Wednesday, February 02, 2011

Waste haulers owed damages by St. Louis County, judge rules

EVAN YOUNG - Staff Reporter, Call Newspaper

A St. Louis County Circuit Court judge last week set the parameters for damages she ruled are owed three waste haulers that sued the county over its trash-district program.

Judge Barbara Wallace ruled in September the county breached an implied contract with haulers when it neglected to give them two years' notice - as required by state law - that it was establishing eight trash districts in unincorporated areas.

On Jan. 25, Wallace ruled the three haulers that sued the county in 2008 are entitled to damages. (Click on photo of Judge Wallace to enlarge)

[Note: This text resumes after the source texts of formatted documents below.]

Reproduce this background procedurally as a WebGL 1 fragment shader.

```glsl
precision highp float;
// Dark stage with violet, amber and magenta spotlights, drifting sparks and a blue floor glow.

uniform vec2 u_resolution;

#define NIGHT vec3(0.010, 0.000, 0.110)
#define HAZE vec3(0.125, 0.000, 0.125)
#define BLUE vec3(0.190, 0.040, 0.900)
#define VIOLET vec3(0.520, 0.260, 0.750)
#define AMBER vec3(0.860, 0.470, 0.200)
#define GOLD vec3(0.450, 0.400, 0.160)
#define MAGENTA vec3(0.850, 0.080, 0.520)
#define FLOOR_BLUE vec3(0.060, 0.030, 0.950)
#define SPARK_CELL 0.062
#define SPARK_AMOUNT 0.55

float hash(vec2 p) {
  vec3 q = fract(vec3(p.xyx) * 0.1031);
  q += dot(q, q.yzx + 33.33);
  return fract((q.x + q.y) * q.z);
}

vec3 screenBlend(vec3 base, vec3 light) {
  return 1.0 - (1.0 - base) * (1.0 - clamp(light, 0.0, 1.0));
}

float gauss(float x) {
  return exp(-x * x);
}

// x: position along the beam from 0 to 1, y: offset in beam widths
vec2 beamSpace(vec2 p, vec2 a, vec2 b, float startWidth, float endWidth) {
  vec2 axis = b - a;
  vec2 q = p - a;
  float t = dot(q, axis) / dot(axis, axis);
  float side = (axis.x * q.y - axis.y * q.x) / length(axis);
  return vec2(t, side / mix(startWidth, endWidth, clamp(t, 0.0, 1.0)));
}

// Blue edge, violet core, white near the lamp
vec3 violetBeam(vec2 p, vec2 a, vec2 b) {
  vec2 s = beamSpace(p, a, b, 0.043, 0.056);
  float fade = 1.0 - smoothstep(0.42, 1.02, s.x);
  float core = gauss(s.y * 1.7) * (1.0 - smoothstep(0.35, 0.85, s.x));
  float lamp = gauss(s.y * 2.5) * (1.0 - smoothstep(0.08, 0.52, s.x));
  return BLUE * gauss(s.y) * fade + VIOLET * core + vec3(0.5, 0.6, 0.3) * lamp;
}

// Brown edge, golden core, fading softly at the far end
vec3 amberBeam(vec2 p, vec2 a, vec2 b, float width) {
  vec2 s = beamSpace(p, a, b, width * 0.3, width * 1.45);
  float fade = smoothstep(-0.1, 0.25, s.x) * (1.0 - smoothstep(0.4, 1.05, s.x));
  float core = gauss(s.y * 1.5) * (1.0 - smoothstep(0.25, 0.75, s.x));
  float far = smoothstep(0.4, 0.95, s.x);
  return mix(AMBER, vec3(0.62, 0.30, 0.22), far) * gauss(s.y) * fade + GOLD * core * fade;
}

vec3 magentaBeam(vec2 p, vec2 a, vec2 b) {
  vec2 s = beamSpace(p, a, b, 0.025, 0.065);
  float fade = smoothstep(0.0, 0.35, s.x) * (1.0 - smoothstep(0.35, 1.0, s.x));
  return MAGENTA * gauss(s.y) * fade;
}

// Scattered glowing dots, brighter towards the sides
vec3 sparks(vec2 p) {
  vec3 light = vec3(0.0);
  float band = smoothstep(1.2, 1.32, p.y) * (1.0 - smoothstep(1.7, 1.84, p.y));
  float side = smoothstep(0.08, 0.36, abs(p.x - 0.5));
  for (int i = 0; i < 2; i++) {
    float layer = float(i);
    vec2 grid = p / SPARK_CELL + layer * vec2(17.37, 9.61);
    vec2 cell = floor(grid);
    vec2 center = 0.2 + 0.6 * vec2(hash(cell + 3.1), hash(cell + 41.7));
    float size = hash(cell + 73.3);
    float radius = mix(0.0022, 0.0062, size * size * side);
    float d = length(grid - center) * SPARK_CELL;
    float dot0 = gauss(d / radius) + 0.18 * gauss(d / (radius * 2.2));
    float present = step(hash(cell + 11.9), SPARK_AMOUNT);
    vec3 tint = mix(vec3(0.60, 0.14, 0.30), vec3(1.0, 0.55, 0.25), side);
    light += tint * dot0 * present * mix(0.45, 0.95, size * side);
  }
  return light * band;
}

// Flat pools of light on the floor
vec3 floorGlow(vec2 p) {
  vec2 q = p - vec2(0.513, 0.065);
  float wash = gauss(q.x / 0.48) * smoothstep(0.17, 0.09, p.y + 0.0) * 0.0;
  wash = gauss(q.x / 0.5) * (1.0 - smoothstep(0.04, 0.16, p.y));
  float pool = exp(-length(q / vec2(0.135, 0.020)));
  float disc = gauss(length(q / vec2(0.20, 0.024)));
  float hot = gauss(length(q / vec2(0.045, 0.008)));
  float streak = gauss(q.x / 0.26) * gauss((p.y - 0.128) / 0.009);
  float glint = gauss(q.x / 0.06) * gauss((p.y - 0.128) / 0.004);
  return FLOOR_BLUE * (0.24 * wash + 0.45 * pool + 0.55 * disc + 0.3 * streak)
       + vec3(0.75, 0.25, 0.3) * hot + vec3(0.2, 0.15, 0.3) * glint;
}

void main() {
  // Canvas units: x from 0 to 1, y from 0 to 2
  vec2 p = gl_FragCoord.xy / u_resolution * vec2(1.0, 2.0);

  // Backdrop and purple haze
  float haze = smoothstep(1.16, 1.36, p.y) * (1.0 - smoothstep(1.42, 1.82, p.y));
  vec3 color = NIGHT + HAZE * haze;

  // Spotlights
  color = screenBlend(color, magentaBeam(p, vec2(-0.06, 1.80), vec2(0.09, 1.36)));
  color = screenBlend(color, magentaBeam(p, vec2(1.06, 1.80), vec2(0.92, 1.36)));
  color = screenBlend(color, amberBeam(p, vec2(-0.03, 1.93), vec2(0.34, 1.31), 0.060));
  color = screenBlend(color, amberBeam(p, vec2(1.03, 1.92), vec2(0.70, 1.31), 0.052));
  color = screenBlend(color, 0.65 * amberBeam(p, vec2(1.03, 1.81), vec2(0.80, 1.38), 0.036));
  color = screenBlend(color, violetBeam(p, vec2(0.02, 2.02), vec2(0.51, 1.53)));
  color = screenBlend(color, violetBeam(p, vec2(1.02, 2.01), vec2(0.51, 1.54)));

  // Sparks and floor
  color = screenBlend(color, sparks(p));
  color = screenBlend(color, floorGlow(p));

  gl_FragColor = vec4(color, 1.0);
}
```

"The county's action resulted in a finite loss to plaintiffs of 40,000 customers for the statutory two-year notice period," she wrote in an opinion. "By enforcing the exclusivity of its trash hauling districts, the county has effectively prevented plaintiffs from even the possibility of regaining those lost customers in that two-year period."

American Eagle Waste Industries, Meridian Waste Services and Waste Management of Missouri sued the county in May 2008 after they did not win contracts to serve the trash districts exclusively. They are prohibited from offering service to district residents.

Trash-collection services cannot begin until at least two years after the date of notification, according to the statute, which was modified by the General Assembly in 2007 to include the county. The County Council approved legislation in December 2006 calling for the future establishment of trash districts. Eight districts were implemented by Oct. 1, 2008.

Contracts were awarded to Allied Waste, IESI and Veolia Environmental Services. Veolia last fall pulled its operations from the St. Louis region and transferred its trash district contracts to Allied.

Wallace ruled last week the two-year notice period for determining damages owed the three haulers began when the trash district contracts became effective in April and June 2008.

A trial to determine the amount of damages owed the haulers has been moved from Feb. 24 to May 31 at the request of St. Louis County.


  1. Anonymous9:08 AM

    Gary Earls and Pat Redington should be fired.

    They are directly responsible for breaking Missouri State Law.

    Someone needs to step up and take responsibility, and it won't be Charlie or the Council, so, see ya Gary and Pat.

  2. Anonymous9:09 AM

    When connecting the dots, don't forget to include John Temporiti. He was a paid consultant for Allied Waste as well as a political consultant for Dooley at the time.

  3. Anonymous5:09 PM

    Justice delayed is justice denied, get this thing finished. What kind of lame excuse did The People’s Republic of St. Louis County use for the latest delay? Hopefully indictments will be handed down before the new trial date.

  4. Anonymous5:11 PM

    To all the lawyers involved for the good guys, can’t the Federal judge’s ruling that people can’t be forced to buy health insurance be applied to this case?

  5. Anonymous10:58 AM

    Dooley and Redington are just puppets. Temporiti is pulling the strings. The county council doesn’t have the guts to oppose them.

  6. Anonymous6:37 AM

    When you start peeling the onion, and pull back the layers of influence in St. Louis County, you quickly find out, that the most powerful person in St. Louis County, as well as the State, is not Charlie Dooley.

    John Temporiti is at the helm of the brokerage of power and influence in the States wealthiest and most political steadfast regions in Missouri.

  7. Anonymous2:11 PM

    A trial to determine the amount of damages owed the haulers has been moved from Feb. 24 to May 31 at the request of St. Louis County.

    This delay now allows enough time for the New Waste District bids to be rebid and awarded.

    Does anyone smell more manipulation?